Bryce Brown (above) is one of Auburn's top outside shooters.
Auburn, Ala.--Freshman guard Bryce Brown will be held out for Auburn's basketball opener vs. UAB on Friday night because he is ineligible due to playing in a summer league game in Atlanta, which was an unintentional violation of NCAA rules.
Brown will be available for Auburn’s second game of the season, a 2 p.m. Tuesday home contest vs. Colorado.
The Tigers will take on UAB on Friday night down at least two guards and possibly three. Tahj Shamsid-Deen will not be available as he continues to recover from a shoulder injury. Pearl said there is good news on the junior’s recovery, which he noted is ahead of schedule. Shamsid-Deen is now participating in non-contact practices.
Pearl also said on Thursday that another freshman guard, New Williams, is "doubtful"for Friday's game due to a knee problem. If Williams doesn't play that will likely mean an expanded role for freshman Zach Allison, an invited walk-on who played in both of Auburn's exhibition games. Another freshman guard, Danjel Purifoy, has not been academically cleared to play this season. Pearl said on Thursday that he is still waiting for a final decision on the four-star recruit's status for the 2015-16 season. Purifoy is taking classes at AU and is practicing with AU's scout team.
Explaining the situation with Brown, Pearl said the two-guard filled in for a team in during a summer league game for a team that was short on players and didn’t realize that he was not supposed to do that.
“I saw Bryce had tweeted something about his participation in a game in Atlanta,” Pearl said. “I knew that he had played a game in the Birmingham summer league so I called him and he explained what had happened.
“He actually went to watch the game and they didn’t have enough guys,” Pearl said. “They were short and his coach was coaching the team--his high school coach, his high school JV coach, I think--and said, ‘Do you want to play?’
“Bryce, being a freshman and probably not having been through it before, he was told that you can only play in one NCAA-approved summer league, but I’m sure didn’t think he was doing anything wrong,” Pearl said.
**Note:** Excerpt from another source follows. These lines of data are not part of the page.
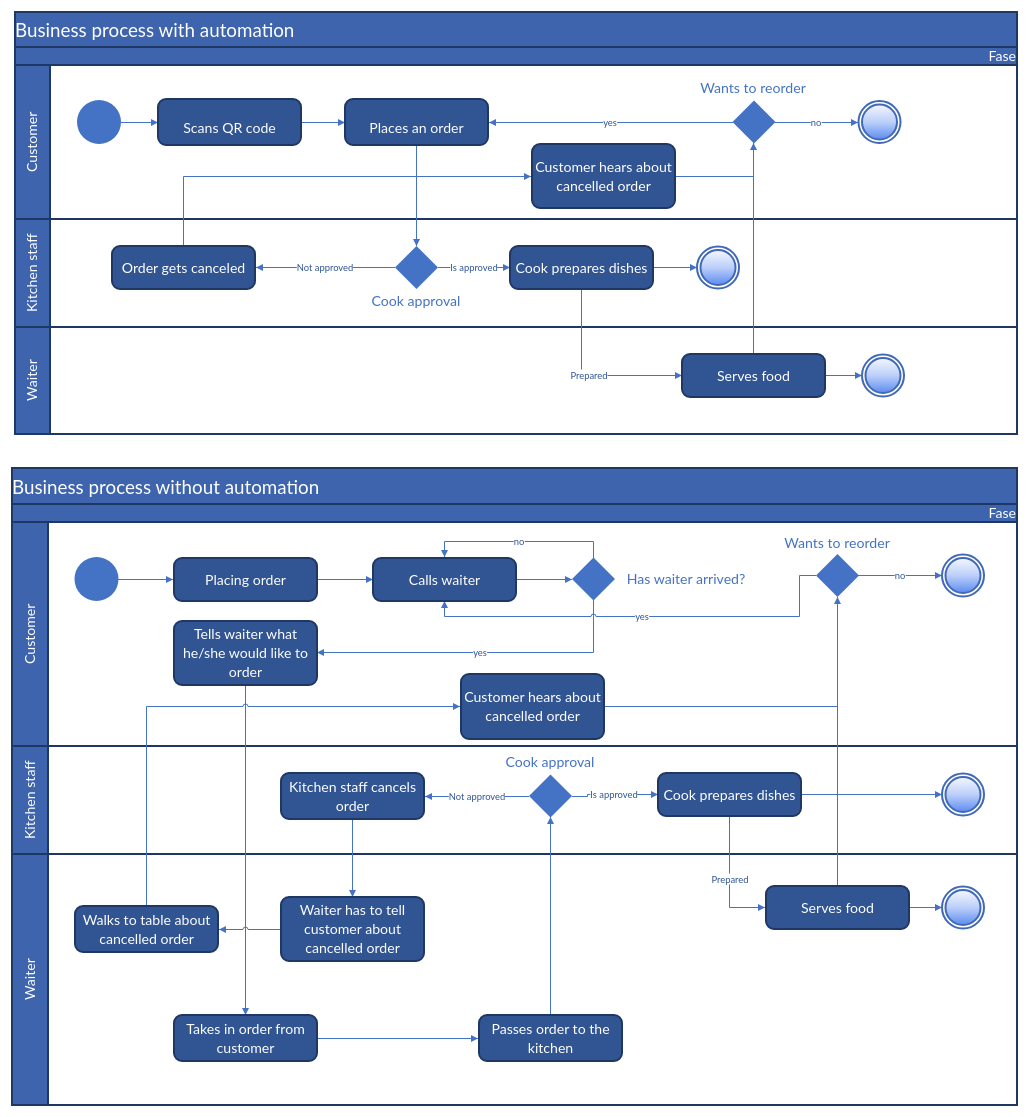
<!DOCTYPE html>
<html lang="en">
<head>
<meta charset="utf-8">
<title>Business process with and without automation</title>
<style>
:root {
  --bar: #3d64ac;
  --task: #315493;
  --edge: #1f3763;
  --accent: #4472c4;
  --label: #2f5597;
  --paper: #ffffff;
}
* { box-sizing: border-box; margin: 0; padding: 0; }
html, body { width: 1028px; height: 1117px; overflow: hidden; background: var(--paper); }
body { font-family: Lato, "Open Sans", sans-serif; font-size: 14.1px; line-height: 18.7px; color: var(--paper); }
.canvas { position: relative; width: 1028px; height: 1117px; overflow: hidden; }

.pool { position: absolute; display: grid; border: 2px solid var(--edge); background: var(--edge); row-gap: 2px; }
.pool-automated { left: 14px; top: 11px; width: 1004px; height: 424px; grid-template-rows: 33px 16px 152px 106px 1fr; --head: 33px; }
.pool-manual { left: 11px; top: 467px; width: 1007px; height: 639px; grid-template-rows: 34px 16px 222px 106px 1fr; --head: 34px; }
.pool-title { display: flex; align-items: center; padding-top: 2px; background: var(--bar); font-size: 18.8px; font-weight: 400; white-space: nowrap; }
.pool-title span { margin-left: -1px; }
.phase { display: flex; align-items: center; justify-content: flex-end; padding-top: 1px; background: var(--bar); }
.lane { display: grid; grid-template-columns: var(--head) 1fr; column-gap: 2px; }
.lane-name { display: flex; align-items: center; justify-content: center; background: var(--bar); font-size: 14.1px; font-weight: 400; writing-mode: vertical-rl; transform: rotate(180deg); white-space: nowrap; }
.lane-body { background: var(--paper); }

.connectors, .events { position: absolute; left: 0; top: 0; }
.connectors path { fill: none; stroke: var(--accent); stroke-width: 1; marker-end: url(#arrow); }
.connectors .plain { marker-end: none; }

.task { position: absolute; left: var(--x); top: var(--y); width: 145px; height: var(--h, 45px); display: flex; align-items: center; justify-content: center; padding-top: 1px; text-align: center; white-space: nowrap; background: var(--task); border: 2px solid var(--edge); border-radius: 9px; }
.task-low { padding-top: 12px; }
.flow, .question { position: absolute; left: var(--x); top: var(--y); transform: translate(-50%, -50%); white-space: nowrap; text-align: center; }
.flow { background: var(--paper); color: var(--label); font-size: 9.4px; line-height: 11px; }
.question { color: var(--accent); }
</style>
</head>
<body>
<main class="canvas">

  <section class="pool pool-automated">
    <h2 class="pool-title"><span>Business process with automation</span></h2>
    <p class="phase">Fase</p>
    <div class="lane"><h3 class="lane-name">Customer</h3><div class="lane-body"></div></div>
    <div class="lane"><h3 class="lane-name">Kitchen staff</h3><div class="lane-body"></div></div>
    <div class="lane"><h3 class="lane-name">Waiter</h3><div class="lane-body"></div></div>
  </section>

  <section class="pool pool-manual">
    <h2 class="pool-title"><span>Business process without automation</span></h2>
    <p class="phase">Fase</p>
    <div class="lane"><h3 class="lane-name">Customer</h3><div class="lane-body"></div></div>
    <div class="lane"><h3 class="lane-name">Kitchen staff</h3><div class="lane-body"></div></div>
    <div class="lane"><h3 class="lane-name">Waiter</h3><div class="lane-body"></div></div>
  </section>

  <svg class="connectors" width="1028" height="1117" viewBox="0 0 1028 1117" aria-hidden="true">
    <defs>
      <marker id="arrow" markerUnits="userSpaceOnUse" markerWidth="8" markerHeight="8" refX="7" refY="4" orient="auto">
        <polygon points="0,0.5 7,4 0,7.5" fill="#4472c4"/>
      </marker>
    </defs>
    <g id="automated-flows">
      <path d="M121 122.5H158"/>
      <path d="M302 122.5H345"/>
      <path d="M733 122.5H489"/>
      <path d="M775 122.5H858"/>
      <path d="M416.5 145V246"/>
      <path d="M183.5 246V176.5H531"/>
      <path class="plain" d="M675 176.5H754"/>
      <path d="M753.5 353V143"/>
      <path d="M395 267.5H256"/>
      <path d="M438 267.5H510"/>
      <path d="M654 267.5H697"/>
      <path d="M581.5 290V375.5H682"/>
      <path d="M826 375.5H862"/>
    </g>
    <g id="manual-flows">
      <path d="M118 579.5H173"/>
      <path d="M317 579.5H373"/>
      <path d="M517 579.5H572"/>
      <path d="M593.5 558V541.5H444.5V557"/>
      <path d="M593.5 600V652.5H317"/>
      <path d="M816 575.5H799.5V616.5H596a2.5 2.5 0 0 0 -5 0H444.5V601"/>
      <path d="M858 575.5H942"/>
      <path class="plain" d="M604 706.5H837"/>
      <path d="M837.5 885V597"/>
      <path d="M146.5 905V706.5H243a2.5 2.5 0 0 1 5 0H460"/>
      <path d="M245.5 685V1015"/>
      <path d="M352.5 819V897"/>
      <path d="M281 929.5H248a2.5 2.5 0 0 0 -5 0H219"/>
      <path d="M529 796.5H425"/>
      <path d="M572 796.5H587.5V794.5H658"/>
      <path d="M802 794.5H942"/>
      <path d="M729.5 816V907.5H765"/>
      <path d="M909 907.5H942"/>
      <path d="M317 1038.5H478"/>
      <path d="M550.5 1015V817"/>
    </g>
  </svg>

  <div class="flow-labels">
    <span class="flow" style="--x:610px;--y:122px">yes</span>
    <span class="flow" style="--x:816px;--y:122px">no</span>
    <span class="flow" style="--x:325px;--y:267px">Not approved</span>
    <span class="flow" style="--x:474px;--y:267px">Is approved</span>
    <span class="flow" style="--x:589px;--y:375px">Prepared</span>
    <span class="flow" style="--x:519px;--y:541px">no</span>
    <span class="flow" style="--x:642px;--y:616px">yes</span>
    <span class="flow" style="--x:480px;--y:652px">yes</span>
    <span class="flow" style="--x:900px;--y:575px">no</span>
    <span class="flow" style="--x:477px;--y:796px">Not approved</span>
    <span class="flow" style="--x:614px;--y:794px">Is approved</span>
    <span class="flow" style="--x:730px;--y:879px">Prepared</span>
  </div>

  <div class="questions">
    <span class="question" style="--x:753px;--y:88px">Wants to reorder</span>
    <span class="question" style="--x:416px;--y:301px">Cook approval</span>
    <span class="question" style="--x:837px;--y:543px">Wants to reorder</span>
    <span class="question" style="--x:686px;--y:579px">Has waiter arrived?</span>
    <span class="question" style="--x:550px;--y:762px">Cook approval</span>
  </div>

  <svg class="events" width="1028" height="1117" viewBox="0 0 1028 1117" aria-hidden="true">
    <defs>
      <linearGradient id="end-fill" x1="0" y1="0" x2="0" y2="1">
        <stop offset="0" stop-color="#f4f7fe"/>
        <stop offset="0.5" stop-color="#bccffa"/>
        <stop offset="1" stop-color="#5c8cf0"/>
      </linearGradient>
      <circle id="start" r="22" fill="#4472c4"/>
      <polygon id="gateway" points="0,-21.5 21.5,0 0,21.5 -21.5,0" fill="#4472c4"/>
      <g id="end" stroke="#4069b8" stroke-width="2">
        <circle r="21" fill="#ffffff"/>
        <circle r="17.5" fill="url(#end-fill)"/>
      </g>
    </defs>
    <g id="automated-events">
      <use href="#start" x="99" y="122"/>
      <use href="#gateway" x="754" y="122"/>
      <use href="#gateway" x="416.5" y="267.5"/>
      <use href="#end" x="879.5" y="122"/>
      <use href="#end" x="718" y="267.5"/>
      <use href="#end" x="883" y="375.5"/>
    </g>
    <g id="manual-events">
      <use href="#start" x="96.5" y="579"/>
      <use href="#gateway" x="593.5" y="579"/>
      <use href="#gateway" x="837.5" y="575.5"/>
      <use href="#gateway" x="550.5" y="796"/>
      <use href="#end" x="963" y="575.5"/>
      <use href="#end" x="963" y="794.5"/>
      <use href="#end" x="963" y="907.5"/>
    </g>
  </svg>

  <div class="tasks-automated">
    <div class="task task-low" style="--x:157px;--y:98px;--h:48px">Scans QR code</div>
    <div class="task task-low" style="--x:344px;--y:98px;--h:48px">Places an order</div>
    <div class="task" style="--x:531px;--y:143px;--h:66px">Customer hears about<br>cancelled order</div>
    <div class="task" style="--x:111px;--y:245px">Order gets canceled</div>
    <div class="task" style="--x:509px;--y:245px">Cook prepares dishes</div>
    <div class="task" style="--x:681px;--y:353px">Serves food</div>
  </div>

  <div class="tasks-manual">
    <div class="task" style="--x:173px;--y:557px">Placing order</div>
    <div class="task" style="--x:372px;--y:557px">Calls waiter</div>
    <div class="task" style="--x:173px;--y:620px;--h:66px">Tells waiter what<br>he/she would like to<br>order</div>
    <div class="task" style="--x:460px;--y:673px;--h:67px">Customer hears about<br>cancelled order</div>
    <div class="task" style="--x:280px;--y:772px;--h:48px">Kitchen staff cancels<br>order</div>
    <div class="task" style="--x:657px;--y:772px">Cook prepares dishes</div>
    <div class="task" style="--x:74px;--y:905px;--h:48px">Walks to table about<br>cancelled order</div>
    <div class="task" style="--x:280px;--y:896px;--h:66px">Waiter has to tell<br>customer about<br>cancelled order</div>
    <div class="task" style="--x:765px;--y:885px">Serves food</div>
    <div class="task" style="--x:173px;--y:1014px;--h:48px">Takes in order from<br>customer</div>
    <div class="task" style="--x:478px;--y:1014px;--h:48px">Passes order to the<br>kitchen</div>
  </div>

</main>
</body>
</html>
“Obviously, you wouldn’t tweet about it afterward if you did think you were doing something wrong so we sent it to the NCAA and asked for their ruling. It’s a pretty standard one-for-one. I think it’s severe. I think it’s harsh. He only played in two summer league games total, but the rule is you can only play in one NCAA-approved summer league and so as a result he’s got to sit out this particular game.”